      From 2000 to 2005 Michael Fowler served as the founding director of the University of Louisville’s Muhammad Ali Institute for Peacemaking and Conflict Resolution. Under his direction, the Ali Institute founded the North American Peace Ambassadors program, the world’s first student-exchange program in conflict resolution that included universities in Mexico, Canada, and the United States and was awarded a prestigious Fund for the Improvement of Post-secondary Education (FIPSE) grant from the U.S. Department of Education. While he taught at the Brandeis School of Law at the University of Louisville and directed the Ali Institute, Professor Fowler’s teams of law students won five American Bar Association Midwestern Regional Negotiation Championships from 1997 to 2003 and placed in the top ten of the up to 260 teams competing on five occasions, including third in North America in 2004. 

      Professor Fowler is also considered an authority on teaching negotiation effectively, having written articles for International Studies Perspectives on cross-cultural simulations and negotiation pedagogy and having led a negotiation teaching workshop for dozens of professors from universities across China at the China Foreign Affairs University in Beijing.

      Drug Trafficking

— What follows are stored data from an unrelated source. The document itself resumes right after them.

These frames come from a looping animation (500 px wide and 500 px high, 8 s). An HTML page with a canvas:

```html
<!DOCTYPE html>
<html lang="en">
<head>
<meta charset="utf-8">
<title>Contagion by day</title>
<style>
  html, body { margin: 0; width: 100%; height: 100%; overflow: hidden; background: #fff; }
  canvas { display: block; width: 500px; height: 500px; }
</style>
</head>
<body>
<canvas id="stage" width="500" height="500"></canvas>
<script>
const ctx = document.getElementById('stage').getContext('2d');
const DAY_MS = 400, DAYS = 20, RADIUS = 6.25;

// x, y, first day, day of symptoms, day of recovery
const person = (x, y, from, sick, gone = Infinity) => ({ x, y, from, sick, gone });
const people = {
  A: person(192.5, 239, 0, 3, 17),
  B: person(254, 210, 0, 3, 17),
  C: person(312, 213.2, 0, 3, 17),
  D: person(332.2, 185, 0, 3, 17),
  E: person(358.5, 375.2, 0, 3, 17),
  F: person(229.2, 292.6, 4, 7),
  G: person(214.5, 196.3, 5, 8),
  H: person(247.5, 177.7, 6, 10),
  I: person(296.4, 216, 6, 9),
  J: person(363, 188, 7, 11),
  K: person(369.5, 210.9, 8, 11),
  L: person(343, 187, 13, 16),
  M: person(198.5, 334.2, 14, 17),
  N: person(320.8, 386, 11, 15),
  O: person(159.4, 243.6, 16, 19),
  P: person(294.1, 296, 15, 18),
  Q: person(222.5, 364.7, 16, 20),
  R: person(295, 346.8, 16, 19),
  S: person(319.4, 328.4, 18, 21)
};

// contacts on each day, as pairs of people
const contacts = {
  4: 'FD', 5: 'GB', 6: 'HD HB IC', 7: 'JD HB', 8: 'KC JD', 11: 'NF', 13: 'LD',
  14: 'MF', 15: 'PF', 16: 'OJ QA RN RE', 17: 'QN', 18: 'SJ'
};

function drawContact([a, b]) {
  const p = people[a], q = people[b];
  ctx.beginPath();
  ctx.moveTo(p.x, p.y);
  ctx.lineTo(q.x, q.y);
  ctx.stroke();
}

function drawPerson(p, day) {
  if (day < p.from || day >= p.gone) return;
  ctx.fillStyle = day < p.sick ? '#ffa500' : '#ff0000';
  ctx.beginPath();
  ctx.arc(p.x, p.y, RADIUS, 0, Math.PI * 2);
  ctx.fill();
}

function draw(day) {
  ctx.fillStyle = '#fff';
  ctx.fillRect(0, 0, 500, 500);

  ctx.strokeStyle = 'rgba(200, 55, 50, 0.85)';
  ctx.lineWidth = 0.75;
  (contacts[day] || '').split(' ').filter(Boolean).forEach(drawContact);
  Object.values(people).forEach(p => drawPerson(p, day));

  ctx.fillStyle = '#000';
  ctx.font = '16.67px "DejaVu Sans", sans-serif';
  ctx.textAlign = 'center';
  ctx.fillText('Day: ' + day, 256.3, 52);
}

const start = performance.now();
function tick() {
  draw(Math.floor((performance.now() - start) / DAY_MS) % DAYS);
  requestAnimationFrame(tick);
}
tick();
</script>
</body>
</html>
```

      Michael Fowler has researched and written on the trafficking of different narcotics through the bridge states of Central America. Drawing on more than a decade of research in the region, he and co-author Julie Bunck published Bribes, Bullets, and Intimidation: Drug Trafficking and the Law in Central America (Pennsylvania State University Press, 2012). An AHC television documentary on a Honduran kingpin (Manhunt: Kill or Capture: The Devil Incarnate), that aired across the United States and Canada in October 2015, drew heavily on the research in this book.

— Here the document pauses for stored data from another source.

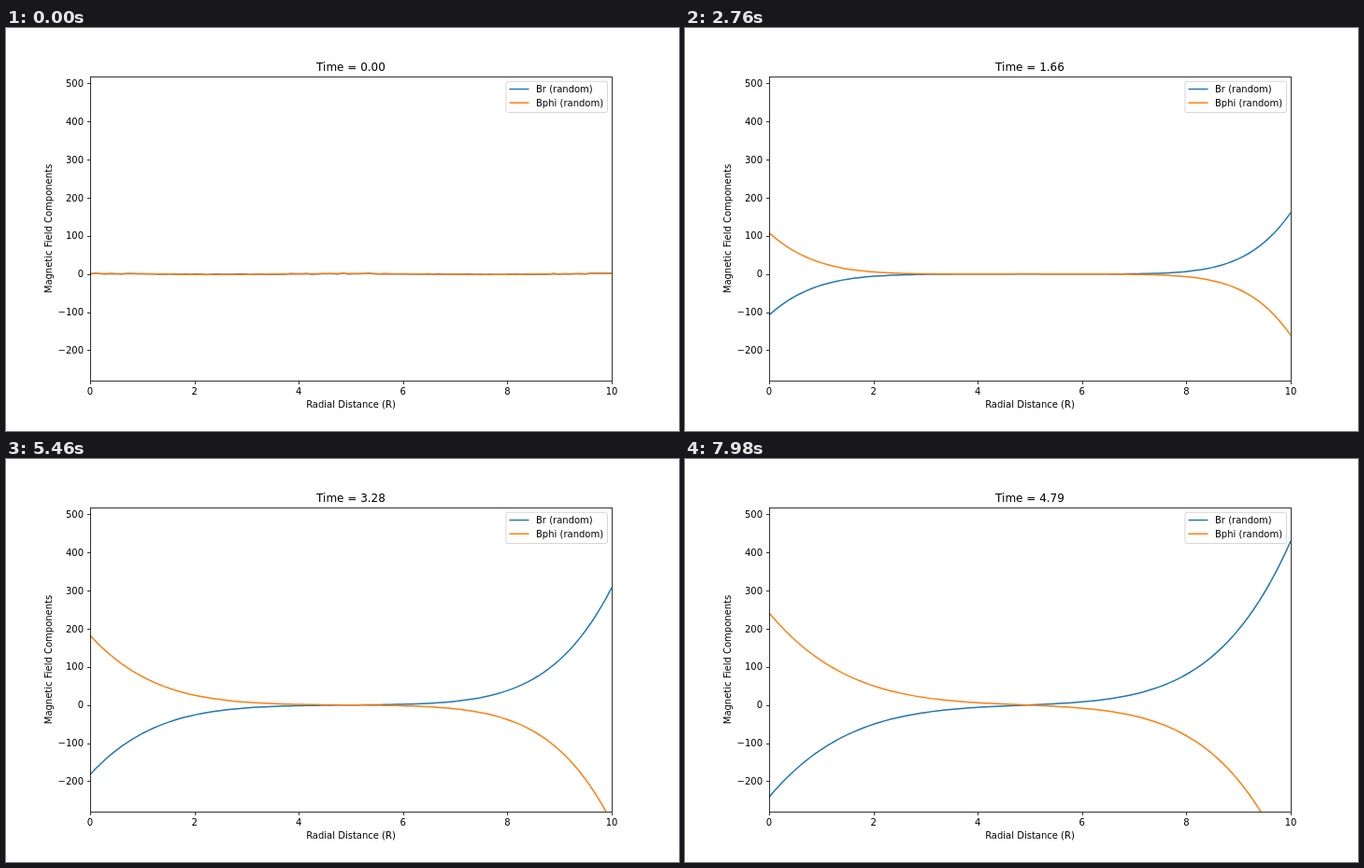
These frames come from a looping animation (720x432 px, 8 s). An HTML page:

```html
<!DOCTYPE html>
<html lang="en">
<head>
<meta charset="utf-8">
<title>Magnetic field components</title>
<style>
  html, body { margin: 0; width: 100%; height: 100%; overflow: hidden; background: #fff; }
  svg { display: block; width: 720px; height: 432px; }
  text { font: 10px "DejaVu Sans", sans-serif; fill: #000; }
  #title { font-size: 12px; }
  .mid { text-anchor: middle; }
  .end { text-anchor: end; }
  .axis { fill: none; stroke: #000; stroke-width: .8; }
  .line { fill: none; stroke-width: 1.5; stroke-linejoin: round; }
  .br { stroke: #1f77b4; }
  .bphi { stroke: #ff7f0e; }
</style>
</head>
<body>
<svg viewBox="0 0 720 432">
  <clipPath id="plot"><rect x="90" y="52" width="558" height="326"/></clipPath>
  <g clip-path="url(#plot)">
    <polyline id="br" class="line br"/>
    <polyline id="bphi" class="line bphi"/>
  </g>
  <g id="ticks"></g>
  <rect class="axis" x="90.5" y="52.5" width="558" height="326"/>
  <text id="title" class="mid" x="369" y="46"></text>
  <text class="mid" x="369" y="407">Radial Distance (R)</text>
  <text class="mid" transform="translate(49 215) rotate(-90)">Magnetic Field Components</text>
  <rect x="535" y="57.3" width="108.5" height="33.2" rx="2" fill="#fff" fill-opacity=".8" stroke="#ccc" stroke-opacity=".8"/>
  <path class="line br" d="M538.5 65.5h21"/>
  <path class="line bphi" d="M538.5 80.2h21"/>
  <text x="567" y="69">Br (random)</text>
  <text x="567" y="83.7">Bphi (random)</text>
</svg>
<script>
const STEP = 20, STEPS = 400, DT = 0.012, N = 100;
const $ = id => document.getElementById(id);
const px = r => 90 + r * 55.8;
const py = b => 263.75 - b * 0.4087;
const snap = v => Math.round(v) + 0.5;

function drawTicks() {
  let out = '';
  for (let r = 0; r <= 10; r += 2) {
    out += `<path class="axis" d="M${snap(px(r))} 378.5v3.5"/><text class="mid" x="${px(r)}" y="393">${r}</text>`;
  }
  for (let b = -200; b <= 500; b += 100) {
    const y = py(b), label = String(b).replace('-', '\u2212');
    out += `<path class="axis" d="M90.5 ${snap(y)}h-3.5"/><text class="end" x="83" y="${Math.round(y + 3.5)}">${label}</text>`;
  }
  $('ticks').innerHTML = out;
}

let seed = 7;
function random() {
  seed = (seed * 16807) % 2147483647;
  return seed / 2147483647 - 0.5;
}
const noise = () => Array.from({ length: N }, random);
const noiseR = noise(), noisePhi = noise();

function erfc(z) {
  const k = 1 / (1 + 0.3275911 * z);
  const p = ((((1.061405429 * k - 1.453152027) * k + 1.421413741) * k - 0.284496736) * k + 0.254829592) * k;
  return p * Math.exp(-z * z);
}

// Diffusion inward from an edge whose value grows with time
function spread(dist, diff, t) {
  const z = dist / (2 * Math.sqrt(diff * t));
  return (1 + 2 * z * z) * erfc(z) - 2 * z / Math.sqrt(Math.PI) * Math.exp(-z * z);
}
const leftEdge = t => t * (72.2 - 13.9 * Math.log(t));
const rightEdge = t => t * (106.57 - 3.21 * t) - 6.7 * (1 - Math.exp(-4 * t));

function render(step) {
  const t = step * DT;
  const wave = 1.2 * Math.exp(-0.8 * t), rough = Math.exp(-8 * t);
  const left = t && leftEdge(t), right = t && rightEdge(t);
  const br = [], bphi = [];
  for (let i = 0; i < N; i++) {
    const r = 10 * i / (N - 1);
    const grow = t && right * spread(10 - r, 0.515, t) - left * spread(r, 0.58, t);
    const base = wave * Math.cos(0.4 * Math.PI * r);
    const x = px(r).toFixed(2);
    br.push(x + ',' + py(grow + base * 0.7 + 2 * rough * noiseR[i]).toFixed(2));
    bphi.push(x + ',' + py(-grow + base + 0.4 * rough * noisePhi[i]).toFixed(2));
  }
  $('br').setAttribute('points', br.join(' '));
  $('bphi').setAttribute('points', bphi.join(' '));
  $('title').textContent = 'Time = ' + t.toFixed(2);
}

let start, shown = -1;
function tick(now) {
  start ??= now;
  const step = Math.floor((now - start) / STEP) % STEPS;
  if (step !== shown) render(shown = step);
  requestAnimationFrame(tick);
}

drawTicks();
render(0);
requestAnimationFrame(tick);
</script>
</body>
</html>
```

      International Relations: International Law and Organization

      Professor Fowler has taught international law and organization at the University of Louisville and in visiting posts at Georgetown University and George Washington University and abroad in Panama and Vietnam and for Semester at Sea. Alongside former United Nations Assistant Secretary-General Sumihiro Kuyama, he published Envisioning Reform: Enhancing UN Accountability in the 21st Century (United Nations University Press, 2009).

      With co-author Julie Bunck, Michael Fowler also published Law, Power, and the Sovereign State: The Evolution and Application of the Concept of Sovereignty (Pennsylvania State University Press, 1995). Among his recent articles, also with Julie Bunck, is “The Kellogg-Briand Pact: A Reappraisal,” Tulane Journal of International and Comparative Law 27, 2 (Spring 2019): 229-76.

      U.S. Foreign Policy

      Professor Fowler has taught U.S. foreign policy at the University of Louisville, on Semester-at-Sea, at the University of Colima in Mexico, and in the American Studies Program of the University of the Ryukyus in Japan. He has lectured on topics in American Foreign Policy at Bond University, Australia, and on two occasions at the military university in Ecuador. He is the author of Thinking About Human Rights: Contending Approaches to Human Rights in U.S. Foreign Policy (University Press of America, 1987).

      American Law

      A former practicing attorney at Mintz, Levin, Cohn, Ferris, Glovsky, and Popeo, P.C., in Boston, Michael Fowler has been admitted to the bars of Massachusetts, Maryland, and Washington, D.C. He taught law at the Brandeis School of Law at the University of Louisville from 1996 to 2003. He is the author of With Justice For All?: The Nature of the American Legal System (Prentice Hall, 1998).


      POLS 331 International Organization
      POLS 332 International Law
      POLS 337 Law, Diplomacy, and Power: The Foreign Relations of the United States
      POLS 364 World Order
      POLS 506 Coping with Conflict: The North American Experience
      POLS 530 International Negotiation